“Does it help a company to be more productive and innovative when billions are redirected to buy back stock rather than investing in new plants, equipment, R&D, etc. for the sole purpose of reducing the number of shares to improve EPS and other Wall Street metrics that are based on the number of shares outstanding?
“Seems to me that the purpose of share buybacks is to get the short-term approval from the Street, while ignoring the longer-term impacts that may arise from misdirecting capital from productive investments to unproductive expenditures.”
But Reader Thomas countered by saying: “Some of the best minds are running these corporations that are buying back their own stock. These captains of industry have insight, experience, and know-how. The best place to put your money today is to buy back your own shares.
“In doing so, you take the capital out of the crooked hands of the banking cartel (think bail-in), and your own company acts as your own bank. Plus, if there is no demand, why invest in more plants and equipment?”
Of course, purchasing shares when they’re pricey is dangerous no matter who’s doing the buying. Reader Aaron highlighted that risk by saying: “Stocks are trading at very high P/E ratios. If buybacks continue to fall, EPS will also fall. Looks to be a good time to hold cash or go short.”
Reader Nick also weighed in on the direction of the stock market, sharing these comments: “If buybacks are $2 trillion since 2009, and unicorns and trash stocks have taken pretty big hits, then who is left to sell? I would offer that this at least gives some idea of why it’s so quiet (before a storm).
“So, I say the next rout of selling is going to be panic based. What goes up soooo fast must come down just as fast. I would also offer that there are plenty of Swans – pick your shade – to get that ball rolling.

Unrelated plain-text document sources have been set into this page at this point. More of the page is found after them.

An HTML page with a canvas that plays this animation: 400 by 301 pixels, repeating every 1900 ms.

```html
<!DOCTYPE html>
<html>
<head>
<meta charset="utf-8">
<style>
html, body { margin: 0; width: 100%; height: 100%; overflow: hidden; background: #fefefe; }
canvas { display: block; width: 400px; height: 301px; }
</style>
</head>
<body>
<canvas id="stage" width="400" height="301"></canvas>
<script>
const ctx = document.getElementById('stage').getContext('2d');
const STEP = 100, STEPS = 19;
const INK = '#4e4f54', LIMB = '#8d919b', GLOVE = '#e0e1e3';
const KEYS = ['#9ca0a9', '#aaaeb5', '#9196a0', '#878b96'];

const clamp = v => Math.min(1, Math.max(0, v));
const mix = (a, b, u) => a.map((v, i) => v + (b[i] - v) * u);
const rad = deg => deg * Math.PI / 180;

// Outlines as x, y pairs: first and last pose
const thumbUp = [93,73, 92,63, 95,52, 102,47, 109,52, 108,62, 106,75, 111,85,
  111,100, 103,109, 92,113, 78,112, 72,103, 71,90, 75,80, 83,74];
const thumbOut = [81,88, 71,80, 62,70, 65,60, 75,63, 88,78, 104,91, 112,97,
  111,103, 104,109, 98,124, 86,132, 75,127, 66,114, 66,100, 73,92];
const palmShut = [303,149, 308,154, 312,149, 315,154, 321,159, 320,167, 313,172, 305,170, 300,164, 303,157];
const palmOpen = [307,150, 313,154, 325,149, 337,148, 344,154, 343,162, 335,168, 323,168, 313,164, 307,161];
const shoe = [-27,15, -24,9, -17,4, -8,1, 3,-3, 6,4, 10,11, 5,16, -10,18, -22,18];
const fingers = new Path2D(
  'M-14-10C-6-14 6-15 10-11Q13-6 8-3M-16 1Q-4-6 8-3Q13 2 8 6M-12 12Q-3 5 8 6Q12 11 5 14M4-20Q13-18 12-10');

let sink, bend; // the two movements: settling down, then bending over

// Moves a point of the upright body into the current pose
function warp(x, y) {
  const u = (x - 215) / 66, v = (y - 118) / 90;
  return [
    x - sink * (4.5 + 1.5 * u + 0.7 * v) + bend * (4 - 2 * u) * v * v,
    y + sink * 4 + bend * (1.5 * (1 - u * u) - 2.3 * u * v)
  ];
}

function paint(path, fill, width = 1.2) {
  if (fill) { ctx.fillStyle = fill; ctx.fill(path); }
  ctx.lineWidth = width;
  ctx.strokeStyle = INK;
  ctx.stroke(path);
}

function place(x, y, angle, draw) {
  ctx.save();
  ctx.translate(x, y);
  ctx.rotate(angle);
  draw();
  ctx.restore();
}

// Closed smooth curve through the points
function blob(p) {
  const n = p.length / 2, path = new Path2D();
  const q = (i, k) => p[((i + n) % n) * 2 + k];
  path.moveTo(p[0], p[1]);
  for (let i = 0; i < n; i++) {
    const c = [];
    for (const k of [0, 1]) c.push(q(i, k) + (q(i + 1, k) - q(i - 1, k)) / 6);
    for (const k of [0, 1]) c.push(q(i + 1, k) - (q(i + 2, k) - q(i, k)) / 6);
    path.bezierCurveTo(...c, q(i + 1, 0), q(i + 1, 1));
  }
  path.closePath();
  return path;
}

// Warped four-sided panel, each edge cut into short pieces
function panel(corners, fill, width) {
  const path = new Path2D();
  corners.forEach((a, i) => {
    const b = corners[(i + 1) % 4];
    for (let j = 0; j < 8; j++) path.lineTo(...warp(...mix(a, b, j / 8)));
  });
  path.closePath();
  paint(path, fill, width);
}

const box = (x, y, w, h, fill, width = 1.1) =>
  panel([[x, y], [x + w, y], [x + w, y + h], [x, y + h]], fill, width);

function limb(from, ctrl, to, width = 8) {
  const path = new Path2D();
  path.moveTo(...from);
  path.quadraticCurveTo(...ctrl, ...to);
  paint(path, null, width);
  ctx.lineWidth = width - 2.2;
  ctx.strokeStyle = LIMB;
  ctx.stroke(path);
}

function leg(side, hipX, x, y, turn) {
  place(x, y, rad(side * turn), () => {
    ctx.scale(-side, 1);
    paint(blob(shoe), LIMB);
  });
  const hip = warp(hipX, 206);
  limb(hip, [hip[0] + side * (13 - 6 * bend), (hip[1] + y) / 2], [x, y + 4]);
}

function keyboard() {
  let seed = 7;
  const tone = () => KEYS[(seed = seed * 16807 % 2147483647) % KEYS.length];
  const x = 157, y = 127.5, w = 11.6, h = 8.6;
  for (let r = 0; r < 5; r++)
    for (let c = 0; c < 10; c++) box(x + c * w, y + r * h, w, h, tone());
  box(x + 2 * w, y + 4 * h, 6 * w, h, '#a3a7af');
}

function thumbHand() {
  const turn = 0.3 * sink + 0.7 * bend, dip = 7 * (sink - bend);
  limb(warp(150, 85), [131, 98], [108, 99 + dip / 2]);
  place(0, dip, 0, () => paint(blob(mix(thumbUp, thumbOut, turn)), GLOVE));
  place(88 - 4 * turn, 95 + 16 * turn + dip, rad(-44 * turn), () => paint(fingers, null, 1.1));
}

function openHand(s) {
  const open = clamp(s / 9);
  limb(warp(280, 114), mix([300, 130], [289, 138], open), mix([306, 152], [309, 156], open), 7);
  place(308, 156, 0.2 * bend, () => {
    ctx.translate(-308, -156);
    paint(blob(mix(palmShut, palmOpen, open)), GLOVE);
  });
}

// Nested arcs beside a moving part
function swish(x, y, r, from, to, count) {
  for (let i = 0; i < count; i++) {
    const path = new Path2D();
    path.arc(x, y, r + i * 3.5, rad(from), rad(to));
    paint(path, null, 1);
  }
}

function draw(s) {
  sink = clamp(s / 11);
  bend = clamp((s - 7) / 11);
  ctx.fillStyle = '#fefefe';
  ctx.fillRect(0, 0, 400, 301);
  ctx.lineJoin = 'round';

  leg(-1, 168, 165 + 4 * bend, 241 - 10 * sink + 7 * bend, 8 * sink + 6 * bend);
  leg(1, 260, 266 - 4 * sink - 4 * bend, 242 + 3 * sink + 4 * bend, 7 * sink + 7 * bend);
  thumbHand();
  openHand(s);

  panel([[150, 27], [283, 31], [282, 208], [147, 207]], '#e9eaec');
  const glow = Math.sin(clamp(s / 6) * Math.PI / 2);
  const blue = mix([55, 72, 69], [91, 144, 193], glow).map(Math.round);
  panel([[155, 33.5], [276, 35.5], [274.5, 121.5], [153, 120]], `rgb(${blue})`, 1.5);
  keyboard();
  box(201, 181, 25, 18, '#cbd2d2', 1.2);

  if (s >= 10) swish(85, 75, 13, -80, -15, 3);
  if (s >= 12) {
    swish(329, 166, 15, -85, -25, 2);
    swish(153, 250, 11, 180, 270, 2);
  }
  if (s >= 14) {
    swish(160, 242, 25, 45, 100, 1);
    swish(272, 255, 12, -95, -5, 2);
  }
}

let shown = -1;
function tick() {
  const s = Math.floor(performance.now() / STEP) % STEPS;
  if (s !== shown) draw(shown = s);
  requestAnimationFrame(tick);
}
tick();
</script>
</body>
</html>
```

It could be ugly now through October.”
Lastly, Reader Tom admitted he is essentially throwing up his hands: “With so many opinions out there, I really do not have a clue where any of these markets are headed.”
To Tom (and everyone else), I hope I’ve been as clear as I can about where I stand. The “nutshell” version is: Stocks look vulnerable because the credit cycle has definitely turned for the worse. The economy increasingly looks to be slumping toward recession. And all the happy talk and funny money that helped artificially prop up markets for the last 6.5 years is no longer working the way it used to.

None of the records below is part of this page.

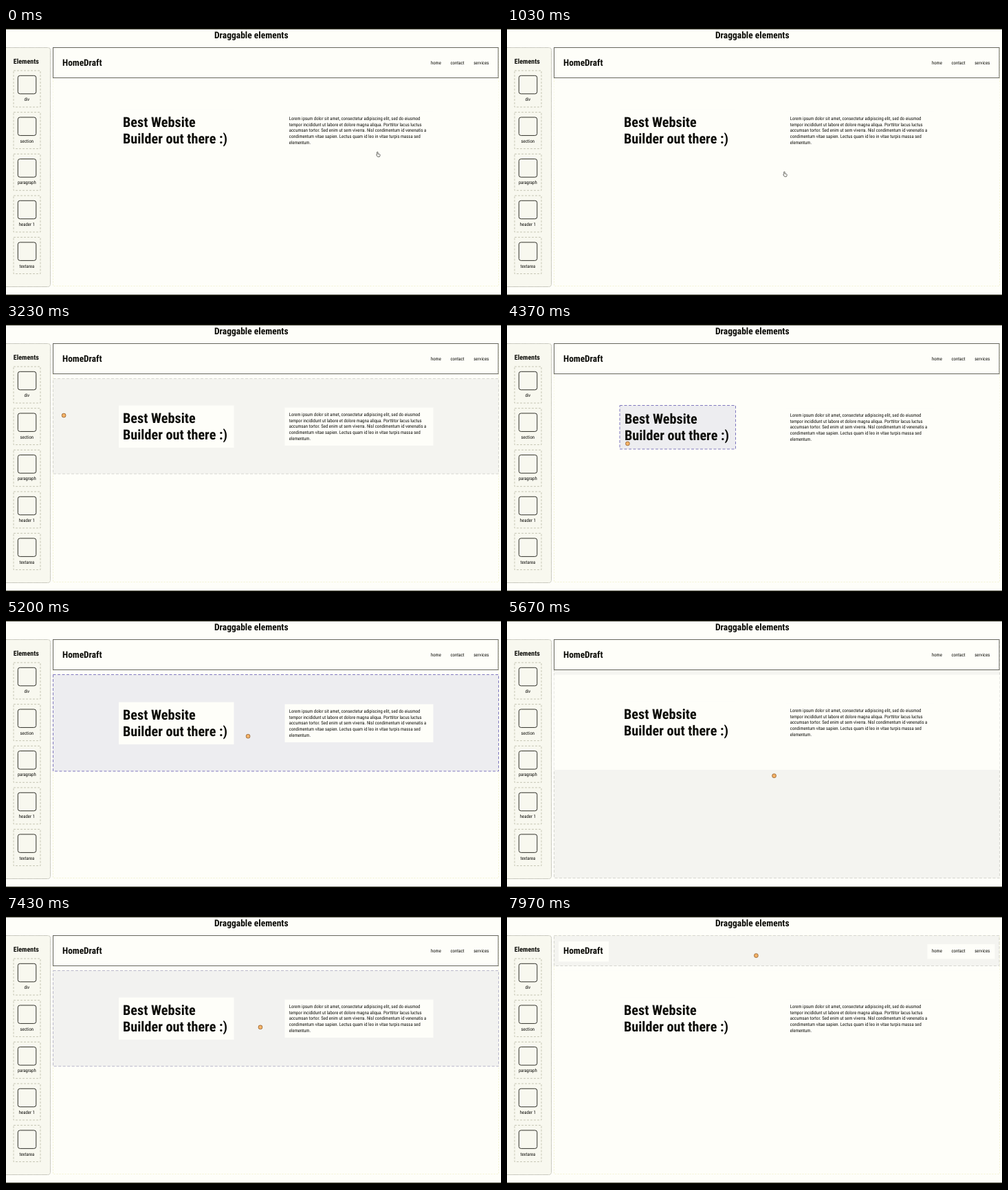
These frames come from a looping animation (720x390 px, 8 s). An HTML page:

```html
<!DOCTYPE html>
<html lang="en">
<head>
<meta charset="utf-8">
<title>Draggable elements</title>
<style>
html, body { margin: 0; width: 100%; height: 100%; overflow: hidden; }
svg { display: block; font: 6.72px "Roboto Condensed", Roboto, "Liberation Sans Narrow", sans-serif; font-stretch: 75%; }
text { fill: #0c0c08; text-rendering: geometricPrecision; }
.bold { font-weight: 700; }
.page { fill: #fefef9; }
</style>
</head>
<body>
<svg width="720" height="390" viewBox="0 0 720 390" fill="none">
  <rect class="page" width="720" height="390"/>
  <path d="M0 1H720M0 389H720" stroke="#1c1c10" stroke-width="2"/>
  <text class="bold" x="356.8" y="14.8" text-anchor="middle" font-size="13.5">Draggable elements</text>

  <path d="M0 28.5H60.5Q64.5 28.5 64.5 32.5V372.5Q64.5 376.5 60.5 376.5H0" fill="#f8f8ef" stroke="#b4b4a8" stroke-dasharray="1.5 .7"/>
  <text class="bold" x="10.8" y="51.8" font-size="10">Elements</text>
  <g id="tiles"></g>

  <rect id="root" x="68.5" y="28.5" width="648" height="347"/>
  <rect id="header" x="68.5" y="28.5" width="647.5" height="44"/>
  <rect class="page" x="75" y="37" width="73" height="29.5"/>
  <rect class="page" x="611.5" y="41" width="98" height="21.5"/>
  <text class="bold" x="82" y="55.3" font-size="13.33">HomeDraft</text>
  <text x="618" y="53">home</text>
  <text x="646.5" y="53">contact</text>
  <text x="680.3" y="53">services</text>

  <rect id="section" x="68.5" y="79.5" width="648" height="138.5"/>
  <rect id="h1" x="164" y="118.5" width="167.5" height="61.5"/>
  <g id="heading" class="bold" font-size="20.2">
    <text x="170" y="144">Best Website</text>
    <text x="170" y="168">Builder out there :)</text>
  </g>
  <rect id="par" x="405.5" y="121.5" width="216" height="55.5"/>
  <g id="copy"></g>
  <path id="hand" d="M-1.5-3.5Q-.7-4.3 0-3.5V-1L2.5-.4Q3.4 0 3 1.2L2.3 3.2H-.6L-2.4.6Q-2.3-.3-1.4.1Z" fill="#fefef9" stroke="#4a4a44" stroke-width=".8"/>
  <rect id="fist" x="-2.7" y="-2.7" width="5.4" height="5.4" rx="2" fill="#f8b468" stroke="#94602c" stroke-width=".9"/>
</svg>
<script>
const LOOP = 8000, DRAG_START = 2300;
const $ = id => document.getElementById(id);
const put = (el, attrs) => { for (const k in attrs) el.setAttribute(k, attrs[k]); };
const shift = (id, x, y) => put($(id), { transform: `translate(${x} ${y})` });
const mix = (a, b, k) => `rgb(${a.map((v, i) => v + (b[i] - v) * k)})`;

$("tiles").innerHTML = ["div", "section", "paragraph", "header 1", "textarea"].map((name, i) => `
  <g transform="translate(0 ${i * 60.65})">
    <rect x="11" y="62" width="39" height="53" stroke="#c6c6b4" stroke-dasharray="3 2"/>
    <rect x="17.3" y="69.3" width="26.5" height="26.5" rx="3" stroke="#33332c"/>
    <text x="30.3" y="106" text-anchor="middle">${name}</text>
  </g>`).join("");

$("copy").innerHTML = [
  "Lorem ipsum dolor sit amet, consectetur adipiscing elit, sed do eiusmod",
  "tempor incididunt ut labore et dolore magna aliqua. Porttitor lacus luctus",
  "accumsan tortor. Sed enim ut sem viverra. Nisl condimentum id venenatis a",
  "condimentum vitae sapien. Lectus quam id leo in vitae turpis massa sed",
  "elementum."
].map((line, i) => `<text x="411.8" y="${134.2 + i * 8.6}">${line}</text>`).join("");

// Pointer stops: time, x, y
const stops = [
  [0, 541, 184], [600, 586, 280], [1700, 122, 109], [2030, 37, 94], [2400, 30, 93],
  [3230, 84, 133], [3900, 164, 155], [4370, 175, 174], [4700, 320, 195], [5200, 352, 169],
  [5600, 382, 236], [6120, 430, 168], [6470, 401, 180], [7000, 376, 245], [LOOP, 362, 52]
];

function pointerAt(t) {
  const i = stops.findIndex(s => s[0] > t);
  const [t0, x0, y0] = stops[i - 1], [t1, x1, y1] = stops[i];
  const k = (t - t0) / (t1 - t0);
  return [x0 + (x1 - x0) * k, y0 + (y1 - y0) * k];
}

const boxes = ["root", "header", "section", "h1", "par"].map(id => {
  const el = $(id), { x, y, width: w, height: h } = el.getBBox();
  return { id, el, x, y, w, h };
});

// Innermost box under the dragged element
function targetAt(t) {
  if (t < DRAG_START) return "";
  const [px, py] = pointerAt(t);
  const hit = boxes.findLast(b => px > b.x && px < b.x + b.w && py > b.y && py < b.y + b.h);
  return hit ? hit.id : "";
}

// How far the highlight has faded in since the pointer entered
function fadeAt(t, target) {
  let age = 0;
  while (age < 400 && targetAt(t - age) === target) age += 10;
  return Math.max(0, (age - 250) / 150);
}

function restStyle(id) {
  const stroke = { header: "#66665e", root: "#f3f3d2" }[id] || "none";
  return { fill: "#fefef9", stroke, "stroke-dasharray": id === "root" ? "2 2" : "none" };
}

function draw(t) {
  const target = targetAt(t);
  const k = target ? fadeAt(t, target) : 0;

  for (const { id, el, w, h } of boxes) {
    const on = id === target;
    put(el, on ? {
      fill: mix([244, 244, 240], [237, 237, 240], k),
      stroke: mix([214, 214, 208], [128, 120, 190], k),
      "stroke-dasharray": "4 2.5"
    } : restStyle(id));
    const inner = id === "section" || id === "h1" || id === "par";
    put(el, { width: w + (on && id === "h1" ? k : 0), height: h + (on && inner ? 2 * k : 0) });
  }

  // A growing border pushes the content of the section down
  const down = name => target === name ? Math.round(k) : 0;
  const section = down("section"), h1 = down("h1"), par = down("par");
  shift("heading", h1, section + h1);
  shift("copy", par, section + h1 + par);
  shift("h1", 0, section);
  shift("par", 0, section + h1);

  const dragging = t >= DRAG_START;
  put($("hand"), { visibility: dragging ? "hidden" : "visible" });
  put($("fist"), { visibility: dragging ? "visible" : "hidden" });
  shift(dragging ? "fist" : "hand", ...pointerAt(t));
}

function frame() {
  draw(performance.now() % LOOP);
  requestAnimationFrame(frame);
}
frame();
</script>
</body>
</html>
```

Whether you agree or disagree, I encourage you to take a few moments to post your comments at the website below.
Housing starts bounced back somewhat in April, rising 6.6% to a seasonally adjusted annual rate of 1.17 million. But building permits climbed only 3.6% to 1.12 million, missing expectations.
At the same time as the government released those underwhelming construction figures, it said the Consumer Price Index jumped 0.4% last month. That was the biggest increase in more than three years. The “core” CPI gained 0.2%, in line with forecasts.
I’ve been warning about banking sector woes for a while, and I’ve been singling out the European banks as particularly vulnerable. Now, even the European Central Bank admits they’re in trouble. The ECB’s Chief Economist Peter Praet just warned that European financial institutions face a “severe profitability shock” and that they’re suffering from a “lack of consolidation, overcapacity, and legacy problems.”
While many retailers have been struggling, Home Depot (HD) managed to buck the trend in the first quarter. The home improvement retailer reported $1.44 per share in earnings, above the average forecast of $1.35 per share. Revenue rose 9% to $22.8 billion. But the stock tanked anyway amid worries that HD’s best days are behind it.
So what do you think about the crop of economic data today? How about the troubled European banks? And do you think the latest earnings figures make Home Depot a better buy or sell? Hit up the comment section and let me know.
Until next time,